Growing up, the gono lumubon (foundry) was my playground. I would spend most of my days observing Ye (Mother) and the way she skillfully rolls and shapes the linulid (wax) into different forms and figures. She allowed me to play with the clay that was used to create the mold for the wax models.
I learned the rest from my Ma (father) who would ask me to help fan the lubon (hearth) and keep the heat steady when it was time to melt the metal scraps. Back then, we had to use a bamboo blower to manually fan the hearth (the process is called lumubon) and the process normally took 4 to 6 hours to completely melt the metals, so my siblings and I took turns in doing it. When the demand for brass products was high, we would continue working past bedtime, burning the midnight oil to beat the production deadline.
This was how I learned the art of Temwel (brass-casting). I was 6 years old.
Life was simple back then. Most of the food that we ate came from our backyard garden. Our meal was usually composed of boiled cassava, taro, or sweet potato. During the harvest season, we could enjoy a humble feast of upland rice from the small field that my parents maintained for our family’s consumption.
To have access to other food essentials, we would sell or swa (barter) our brass-cast products for salt, sugar, coffee, canned goods, and sometimes, fish from the nearby lakeside communities. Ye and I would take an hour’s hike to the center of the town to meet our relatives and exchange our goods for food and sometimes, money.

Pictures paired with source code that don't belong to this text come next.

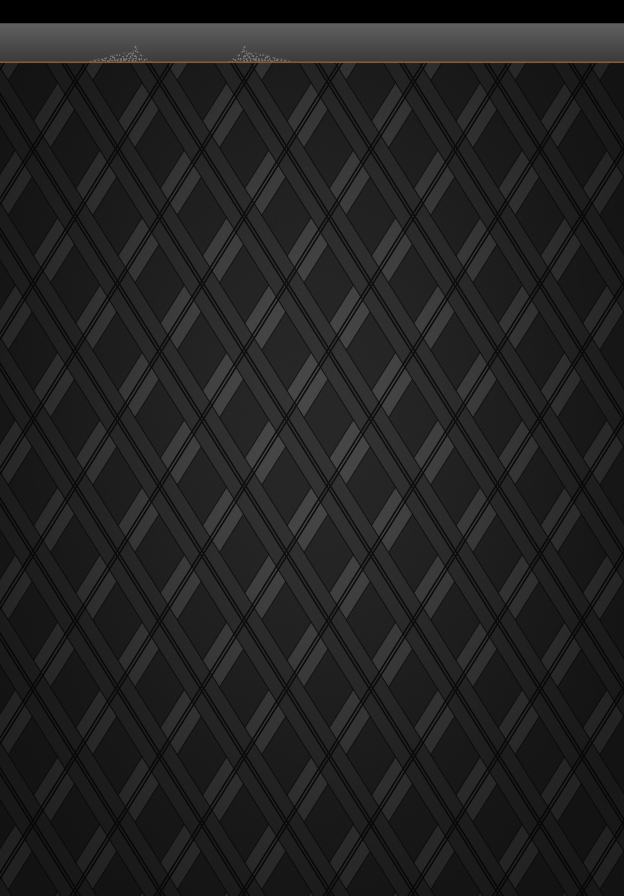
Give the GLSL for this pattern, as a Shadertoy shader.

```glsl
// Charcoal argyle lattice with paired seams, a soft vignette and a grey header strip.
#define PERIOD vec2(0.0943, 0.1505)  // lattice repeat, in canvas heights
#define ANCHOR vec2(0.2725, 0.608)   // one seam crossing
#define BAND_HALF 0.0172             // half width of falling bands
#define PATCH_HALF 0.0160            // half width of rising bands
#define SEAM_OFFSET 0.0017           // half the gap between paired seams
#define SEAM_HALF 0.0009
#define EDGE_HALF 0.0006
#define HEADER_BASE 0.9305
#define HEADER_TOP 0.9740
#define GRAIN 0.05

const vec3 DIAMOND = vec3(0.145);
const vec3 BAND = vec3(0.188);
const vec3 PATCH = vec3(0.262);
const vec3 SEAM = vec3(0.055);
const vec3 COPPER = vec3(0.50, 0.36, 0.23);

vec2 hash2(vec2 cell) {
    vec2 q = vec2(dot(cell, vec2(127.1, 311.7)), dot(cell, vec2(269.5, 183.3)));
    return fract(sin(q) * 43758.5);
}

// Distance to the nearest scattered point
float cellular(vec2 p) {
    vec2 base = floor(p), local = fract(p);
    float nearest = 2.0;
    for (int j = -1; j <= 1; j++)
        for (int i = -1; i <= 1; i++) {
            vec2 offset = vec2(i, j);
            nearest = min(nearest, length(offset + hash2(base + offset) - local));
        }
    return nearest;
}

// Coverage of everything closer than halfWidth
float cover(float dist, float halfWidth) {
    float aa = 0.6 / iResolution.y;
    return 1.0 - smoothstep(halfWidth - aa, halfWidth + aa, dist);
}

float pairedSeam(float dist) {
    return cover(abs(dist - SEAM_OFFSET), SEAM_HALF);
}

vec3 argyle(vec2 p) {
    // Distances to the nearest falling and rising lattice lines
    vec2 q = (p - ANCHOR) / PERIOD;
    vec2 diagonal = vec2(q.x + q.y, q.x - q.y);
    float spacing = PERIOD.x * PERIOD.y / length(PERIOD);
    vec2 dist = abs(fract(diagonal + 0.5) - 0.5) * spacing;

    // Rising bands lie beneath the falling ones
    vec3 color = mix(DIAMOND, PATCH, cover(dist.y, PATCH_HALF));
    color = mix(color, SEAM, 0.75 * cover(abs(dist.y - PATCH_HALF), EDGE_HALF));
    color = mix(color, BAND, cover(dist.x, BAND_HALF));
    color = mix(color, SEAM, 0.85 * cover(abs(dist.x - BAND_HALF), EDGE_HALF));

    // Paired seams run over both
    return mix(color, SEAM, max(pairedSeam(dist.x), pairedSeam(dist.y)));
}

// Two mirrored tufts of pale specks rising from the header rule
float tufts(vec2 p) {
    float side = abs(p.x - 0.212);
    float height = p.y - HEADER_BASE;
    float fromPeak = side - 0.061;
    float stem = 0.023 * exp(-abs(fromPeak) / 0.006);
    float spread = 0.013 * smoothstep(0.075, 0.0, fromPeak)
                 * smoothstep(-0.025, 0.0, fromPeak);
    float envelope = max(stem, spread);
    float inside = smoothstep(0.0, 0.004, envelope - height);
    float specks = 1.0 - smoothstep(0.22, 0.48, cellular(vec2(side, height) * 330.0));
    return inside * specks;
}

vec3 header(vec2 p) {
    float t = clamp((p.y - HEADER_BASE) / (HEADER_TOP - HEADER_BASE), 0.0, 1.0);
    vec3 color = vec3(mix(0.23, 0.38, t));
    color = mix(color, vec3(0.56), 0.7 * tufts(p));
    return color * cover(p.y, HEADER_TOP);
}

void mainImage(out vec4 fragColor, in vec2 fragCoord) {
    vec2 p = fragCoord / iResolution.y;
    vec2 uv = fragCoord / iResolution.xy;

    // Cloth with fine grain, darkening away from the middle
    float radius = length((uv - vec2(0.5, 0.54)) * vec2(1.5, 1.4));
    float shade = mix(1.06, 0.50, smoothstep(0.0, 1.0, radius));
    float grain = 1.0 + GRAIN * (cellular(p * 260.0) - 0.5);
    vec3 color = argyle(p) * shade * grain;

    // Header strip and its copper rule
    color = mix(header(p), color, cover(p.y, HEADER_BASE));
    color = mix(color, COPPER, cover(abs(p.y - HEADER_BASE), 0.0009));
    fragColor = vec4(color, 1.0);
}
```
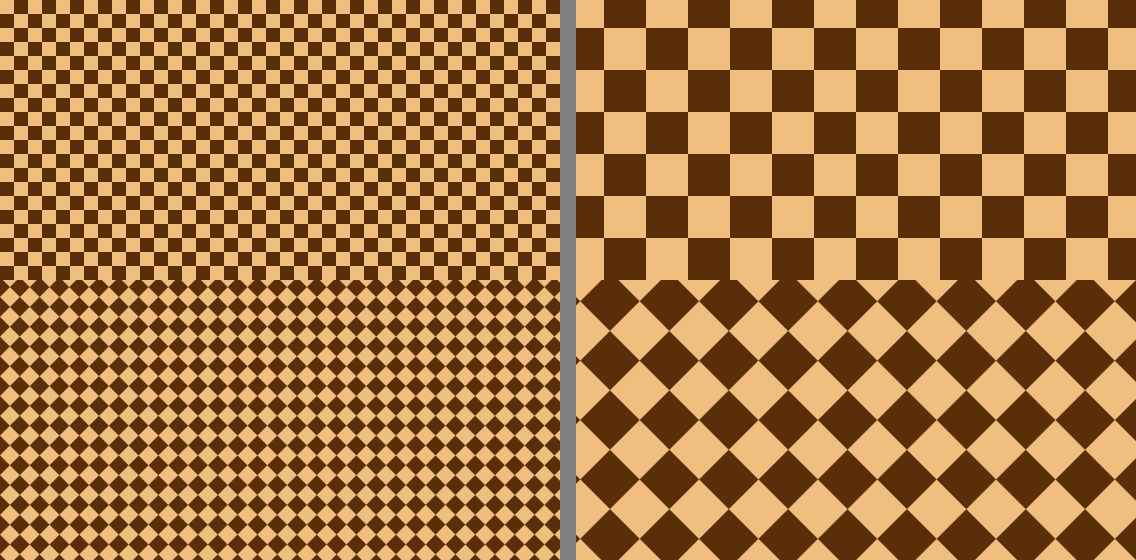
Left: the whole. Right: its middle third, enlarged.
Write a WebGL 2 fragment shader that draws this pattern.

```glsl
#version 300 es
precision highp float;
// Two-tone checkerboard: upright squares above, the same squares turned 45 degrees below.

uniform vec2 u_resolution;
out vec4 fragColor;

const vec3 CREAM = vec3(0.94, 0.75, 0.50);
const vec3 BROWN = vec3(0.35, 0.18, 0.03);
const float CELLS = 40.0;          // squares along the canvas height
const float SPLIT = 0.5;           // height where the two halves meet
const float UPRIGHT_BLUR = 0.3;    // edge softness in pixel widths
const float DIAGONAL_BLUR = 1.1;

// Softened square wave: +1 on even cells, -1 on odd cells
vec2 cellSign(vec2 p, float blur) {
    vec2 wave = 0.5 - abs(mod(p - 1.5, 2.0) - 1.0);
    return clamp(2.0 * wave / blur, -1.0, 1.0);
}

// 1 on light squares, 0 on dark squares
float checker(vec2 p, float blur) {
    vec2 s = cellSign(p, blur);
    return 0.5 + 0.5 * s.x * s.y;
}

void main() {
    float pixel = 1.0 / u_resolution.y;
    vec2 uv = gl_FragCoord.xy * pixel;

    // Cell coordinates, counted from the top left corner
    vec2 cell = vec2(uv.x, 1.0 - uv.y) * CELLS;
    vec2 turned = vec2(cell.x + cell.y, cell.x - cell.y) * inversesqrt(2.0);
    float cellPixel = CELLS * pixel;

    float upright = checker(cell, UPRIGHT_BLUR * cellPixel);
    float diagonal = checker(turned, DIAGONAL_BLUR * cellPixel);

    // Join the halves along a horizontal seam
    float upper = clamp((uv.y - SPLIT) / pixel + 0.5, 0.0, 1.0);
    float light = mix(diagonal, upright, upper);
    fragColor = vec4(mix(BROWN, CREAM, light), 1.0);
}
```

My parents understood the value of formal education. So even when we did not have enough resources, my Ye sent me to the nearby elementary school to study. Every day, I would pack my pencil and a few sheets of paper inside a net bag, and then walk my way to school to attend class. I only had one pair of slippers, which I had to take good care of, so I always had to remove it if I had to walk on a muddy to make it last longer.
School was difficult. Our teachers taught us to read the alphabet and count in numbers that were not familiar to me. If we failed to recite the alphabet, most of our teachers would make us stand in front of the class until the end of the period, which discouraged me from going to school. I always skipped class to play and climb trees with my friends.
My Ye was furious when she eventually found out. She forced me to go back to school, but I did not want to. Ye might have understood because she asked me to help in the gono lumubon and encouraged me to continue learning temwel. She said, “If you do not want to go to school, you would have to master temwel, so at least you know something. And maybe in the future, you have will have something to do to provide for your family.”
Since then, I spent more time in the gono lumubon, learning temwel from my parents. First it was only tenoyong (small bells) but it wasn’t long enough until I started rolling my own linulid, creating my own wax figures, and finally mastering the art and becoming a tau temwel myself.
Looking back, I can only be grateful to that moment when Ye told me how important Temwel is to us. Now that I am a parent myself, I am happy to honor that moment by passing on the knowledge to my children, the way that she generously shared it to me and my siblings.